Sir Cyril Edward Lucas FRS FRSE CMG FIB LLD (1909–2002) was a British marine biologist. He was Director of Fisheries Research in Scotland for 22 years. He was an expert on plankton and helped to develop the Continuous Plankton Recorder in 1931. He was also noted for his work on establishing fish stocks in the North Sea and was one of the first to suggest fish quotas to preserve stocks.
He was born in Hull on 30 July 1909 the son of Archibald Lucas. He was educated at Hull Grammar School then studied Science at University College, Hull, working under Prof Alister Hardy. He did further postgraduate studies at the University of London gaining a DSc in 1942.
He was elected a Fellow of the Royal Society of Edinburgh in 1939. His proposers were Alexander Charles Stephen, James Ritchie, Charles Henry O'Donoghue, and Daniel Owen Morgan. He won the Society's Neill Prize for the period 1957–59 and served as the Society's Vice President 1961 to 1964.
In 1942 he was appointed Head of the Oceanography Department at University College, Hull. In 1948 he went to Scotland as Director of the Marine Research Unit at Aberdeen. In 1955 he was involved heavily in the relocation of the laboratory to Torry. In 1958 he additionally took responsibility of the Freshwater Fisheries Laboratory at Pitlochry. He retired from both posts in 1970.
He was made a Fellow of the Royal Society of London in 1966. He received honorary doctorates from Hull University in 1975 (DSc) and Aberdeen University in 1977 (LLD). He was knighted in the 1976 New Year Honours.
He died in Aberdeen on 14 January 2002.
In 1934 he married Sarah Agnes Rose (known as Sallie) she died in 1974. They had two sons, John and Andrew, and a daughter, Alison.
- A Select Bibliography on Biology (1937)
- Fisheries: Penalties and Rewards (1966)
- International Fishery Bodies of the North Atlantic (1970)
- "Sir Cyril Lucas". The Scotsman. Retrieved 2018-02-11.
- "Sir Cyril Lucas". Telegraph. Retrieved 2018-02-11.
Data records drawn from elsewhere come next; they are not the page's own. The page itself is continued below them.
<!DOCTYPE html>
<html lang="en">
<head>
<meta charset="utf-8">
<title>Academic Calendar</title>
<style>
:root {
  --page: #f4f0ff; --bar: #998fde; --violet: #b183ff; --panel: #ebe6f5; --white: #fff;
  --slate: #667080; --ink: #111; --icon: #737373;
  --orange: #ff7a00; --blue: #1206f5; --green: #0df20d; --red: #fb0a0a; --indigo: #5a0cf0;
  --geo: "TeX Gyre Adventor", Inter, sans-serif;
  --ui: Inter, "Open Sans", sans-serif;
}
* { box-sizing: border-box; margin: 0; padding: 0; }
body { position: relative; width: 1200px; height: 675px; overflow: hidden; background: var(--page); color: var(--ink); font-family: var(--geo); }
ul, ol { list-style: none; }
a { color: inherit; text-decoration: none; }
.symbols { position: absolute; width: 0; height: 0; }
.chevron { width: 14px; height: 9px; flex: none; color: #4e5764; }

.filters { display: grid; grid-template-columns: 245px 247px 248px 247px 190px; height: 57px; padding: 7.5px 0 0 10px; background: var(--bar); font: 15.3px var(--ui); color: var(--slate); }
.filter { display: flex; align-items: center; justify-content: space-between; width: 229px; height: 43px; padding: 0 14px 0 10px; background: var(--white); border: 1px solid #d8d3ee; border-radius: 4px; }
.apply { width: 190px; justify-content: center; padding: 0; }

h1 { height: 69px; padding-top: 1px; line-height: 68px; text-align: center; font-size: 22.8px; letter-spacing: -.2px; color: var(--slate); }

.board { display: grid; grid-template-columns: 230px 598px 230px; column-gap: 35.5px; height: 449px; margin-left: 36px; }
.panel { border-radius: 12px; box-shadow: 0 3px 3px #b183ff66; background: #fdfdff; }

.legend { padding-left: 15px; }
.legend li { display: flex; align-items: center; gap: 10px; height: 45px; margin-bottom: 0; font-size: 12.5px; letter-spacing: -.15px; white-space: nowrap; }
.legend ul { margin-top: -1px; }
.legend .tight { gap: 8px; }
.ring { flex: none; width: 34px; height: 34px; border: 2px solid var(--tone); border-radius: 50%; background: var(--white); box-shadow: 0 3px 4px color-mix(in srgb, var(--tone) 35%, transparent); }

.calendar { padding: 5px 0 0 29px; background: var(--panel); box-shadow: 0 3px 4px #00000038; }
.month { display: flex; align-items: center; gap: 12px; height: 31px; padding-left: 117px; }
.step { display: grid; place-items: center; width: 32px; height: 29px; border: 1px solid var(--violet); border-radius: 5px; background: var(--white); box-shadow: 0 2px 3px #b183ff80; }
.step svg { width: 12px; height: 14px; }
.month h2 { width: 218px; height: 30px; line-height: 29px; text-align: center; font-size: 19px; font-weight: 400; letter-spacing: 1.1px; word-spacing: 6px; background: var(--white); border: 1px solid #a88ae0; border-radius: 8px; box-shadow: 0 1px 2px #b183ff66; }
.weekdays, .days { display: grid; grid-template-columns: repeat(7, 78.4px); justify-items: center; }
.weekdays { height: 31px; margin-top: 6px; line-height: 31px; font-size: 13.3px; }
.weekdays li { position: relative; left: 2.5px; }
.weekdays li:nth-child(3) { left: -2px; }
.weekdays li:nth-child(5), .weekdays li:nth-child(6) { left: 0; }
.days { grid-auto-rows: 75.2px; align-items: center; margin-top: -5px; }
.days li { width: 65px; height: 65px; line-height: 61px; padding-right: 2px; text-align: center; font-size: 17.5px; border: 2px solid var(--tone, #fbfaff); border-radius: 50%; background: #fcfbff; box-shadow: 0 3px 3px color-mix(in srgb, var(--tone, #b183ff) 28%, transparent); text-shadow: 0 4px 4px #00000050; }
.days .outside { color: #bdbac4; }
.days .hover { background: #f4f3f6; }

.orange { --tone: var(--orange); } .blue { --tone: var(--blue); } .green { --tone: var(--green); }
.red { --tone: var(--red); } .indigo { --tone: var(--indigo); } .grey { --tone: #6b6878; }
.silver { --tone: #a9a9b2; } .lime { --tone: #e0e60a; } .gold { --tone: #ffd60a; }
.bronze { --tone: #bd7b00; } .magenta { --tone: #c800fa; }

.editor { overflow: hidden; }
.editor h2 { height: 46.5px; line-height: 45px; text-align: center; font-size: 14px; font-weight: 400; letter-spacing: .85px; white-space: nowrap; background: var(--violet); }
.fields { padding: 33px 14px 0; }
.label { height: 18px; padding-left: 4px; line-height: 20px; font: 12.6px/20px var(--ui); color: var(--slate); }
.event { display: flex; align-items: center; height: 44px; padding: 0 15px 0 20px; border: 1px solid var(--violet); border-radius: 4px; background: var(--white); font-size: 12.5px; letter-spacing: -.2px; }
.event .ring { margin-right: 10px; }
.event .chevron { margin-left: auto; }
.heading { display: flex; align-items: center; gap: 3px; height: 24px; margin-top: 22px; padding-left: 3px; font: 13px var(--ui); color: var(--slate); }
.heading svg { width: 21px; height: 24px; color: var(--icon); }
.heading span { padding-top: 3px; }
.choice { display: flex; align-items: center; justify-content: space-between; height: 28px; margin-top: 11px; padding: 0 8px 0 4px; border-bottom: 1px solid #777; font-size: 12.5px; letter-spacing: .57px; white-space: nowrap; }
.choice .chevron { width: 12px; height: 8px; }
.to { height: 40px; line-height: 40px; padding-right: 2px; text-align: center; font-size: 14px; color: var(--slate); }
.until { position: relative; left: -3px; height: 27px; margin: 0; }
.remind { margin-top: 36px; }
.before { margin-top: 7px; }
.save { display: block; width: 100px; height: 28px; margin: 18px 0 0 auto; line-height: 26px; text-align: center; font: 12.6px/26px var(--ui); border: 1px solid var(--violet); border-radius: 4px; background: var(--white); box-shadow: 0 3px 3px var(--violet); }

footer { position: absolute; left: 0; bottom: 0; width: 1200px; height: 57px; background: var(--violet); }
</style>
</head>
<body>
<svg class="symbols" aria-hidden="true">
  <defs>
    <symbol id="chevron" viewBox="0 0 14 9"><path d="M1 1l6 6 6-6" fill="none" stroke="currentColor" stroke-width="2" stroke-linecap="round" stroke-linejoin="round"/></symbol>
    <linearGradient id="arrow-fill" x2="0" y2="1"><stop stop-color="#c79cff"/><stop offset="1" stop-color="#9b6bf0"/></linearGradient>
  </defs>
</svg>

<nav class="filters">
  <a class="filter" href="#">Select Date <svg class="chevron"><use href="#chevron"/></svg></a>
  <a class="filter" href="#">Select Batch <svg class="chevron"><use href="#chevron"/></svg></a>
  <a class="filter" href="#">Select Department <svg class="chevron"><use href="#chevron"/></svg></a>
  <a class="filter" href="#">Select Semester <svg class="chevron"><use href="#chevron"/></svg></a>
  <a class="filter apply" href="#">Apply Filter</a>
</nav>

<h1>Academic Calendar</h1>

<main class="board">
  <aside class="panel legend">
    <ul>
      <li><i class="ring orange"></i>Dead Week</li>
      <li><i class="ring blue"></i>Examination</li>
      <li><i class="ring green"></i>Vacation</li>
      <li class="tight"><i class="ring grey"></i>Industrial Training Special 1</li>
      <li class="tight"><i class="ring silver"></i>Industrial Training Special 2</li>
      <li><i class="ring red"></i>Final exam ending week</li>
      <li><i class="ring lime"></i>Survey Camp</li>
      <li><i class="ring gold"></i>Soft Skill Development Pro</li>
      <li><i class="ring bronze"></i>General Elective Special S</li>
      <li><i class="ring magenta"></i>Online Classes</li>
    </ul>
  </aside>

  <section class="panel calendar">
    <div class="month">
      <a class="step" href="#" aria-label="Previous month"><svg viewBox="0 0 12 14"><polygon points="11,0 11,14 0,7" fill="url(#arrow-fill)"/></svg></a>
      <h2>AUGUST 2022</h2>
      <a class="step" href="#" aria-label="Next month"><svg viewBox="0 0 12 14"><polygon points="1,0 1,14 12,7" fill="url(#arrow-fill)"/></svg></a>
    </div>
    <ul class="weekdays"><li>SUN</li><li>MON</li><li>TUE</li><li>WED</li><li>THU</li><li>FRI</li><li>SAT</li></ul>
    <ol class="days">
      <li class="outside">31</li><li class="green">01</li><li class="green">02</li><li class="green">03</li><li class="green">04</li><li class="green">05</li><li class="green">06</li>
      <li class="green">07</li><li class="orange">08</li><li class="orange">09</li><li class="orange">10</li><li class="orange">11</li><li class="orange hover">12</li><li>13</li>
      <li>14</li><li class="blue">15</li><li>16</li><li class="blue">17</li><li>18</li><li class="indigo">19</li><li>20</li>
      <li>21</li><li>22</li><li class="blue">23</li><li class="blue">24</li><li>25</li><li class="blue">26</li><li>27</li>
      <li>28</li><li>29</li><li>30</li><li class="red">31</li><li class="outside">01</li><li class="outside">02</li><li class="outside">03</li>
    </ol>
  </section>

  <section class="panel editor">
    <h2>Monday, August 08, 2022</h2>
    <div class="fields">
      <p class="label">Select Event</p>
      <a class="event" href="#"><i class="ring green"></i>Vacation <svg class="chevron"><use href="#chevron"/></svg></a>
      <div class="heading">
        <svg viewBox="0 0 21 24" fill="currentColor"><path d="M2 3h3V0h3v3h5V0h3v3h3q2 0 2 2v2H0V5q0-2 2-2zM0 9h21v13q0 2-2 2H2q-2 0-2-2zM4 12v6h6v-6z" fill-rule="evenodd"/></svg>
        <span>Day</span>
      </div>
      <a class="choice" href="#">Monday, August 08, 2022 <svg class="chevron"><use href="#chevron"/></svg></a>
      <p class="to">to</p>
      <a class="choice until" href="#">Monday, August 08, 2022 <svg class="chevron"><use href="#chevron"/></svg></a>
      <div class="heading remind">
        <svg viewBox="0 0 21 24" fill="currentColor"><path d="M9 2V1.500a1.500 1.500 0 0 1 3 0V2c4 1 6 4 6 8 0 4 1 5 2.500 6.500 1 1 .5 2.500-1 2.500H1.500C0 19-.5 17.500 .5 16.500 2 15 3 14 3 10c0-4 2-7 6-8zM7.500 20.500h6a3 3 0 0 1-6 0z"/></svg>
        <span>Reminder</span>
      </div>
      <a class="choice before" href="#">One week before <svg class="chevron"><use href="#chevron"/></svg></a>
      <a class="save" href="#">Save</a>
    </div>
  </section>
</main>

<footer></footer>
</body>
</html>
- Biographical Index of Former Fellows of the Royal Society of Edinburgh 1783 – 2002 (PDF). The Royal Society of Edinburgh. July 2006. ISBN 0 902 198 84 X.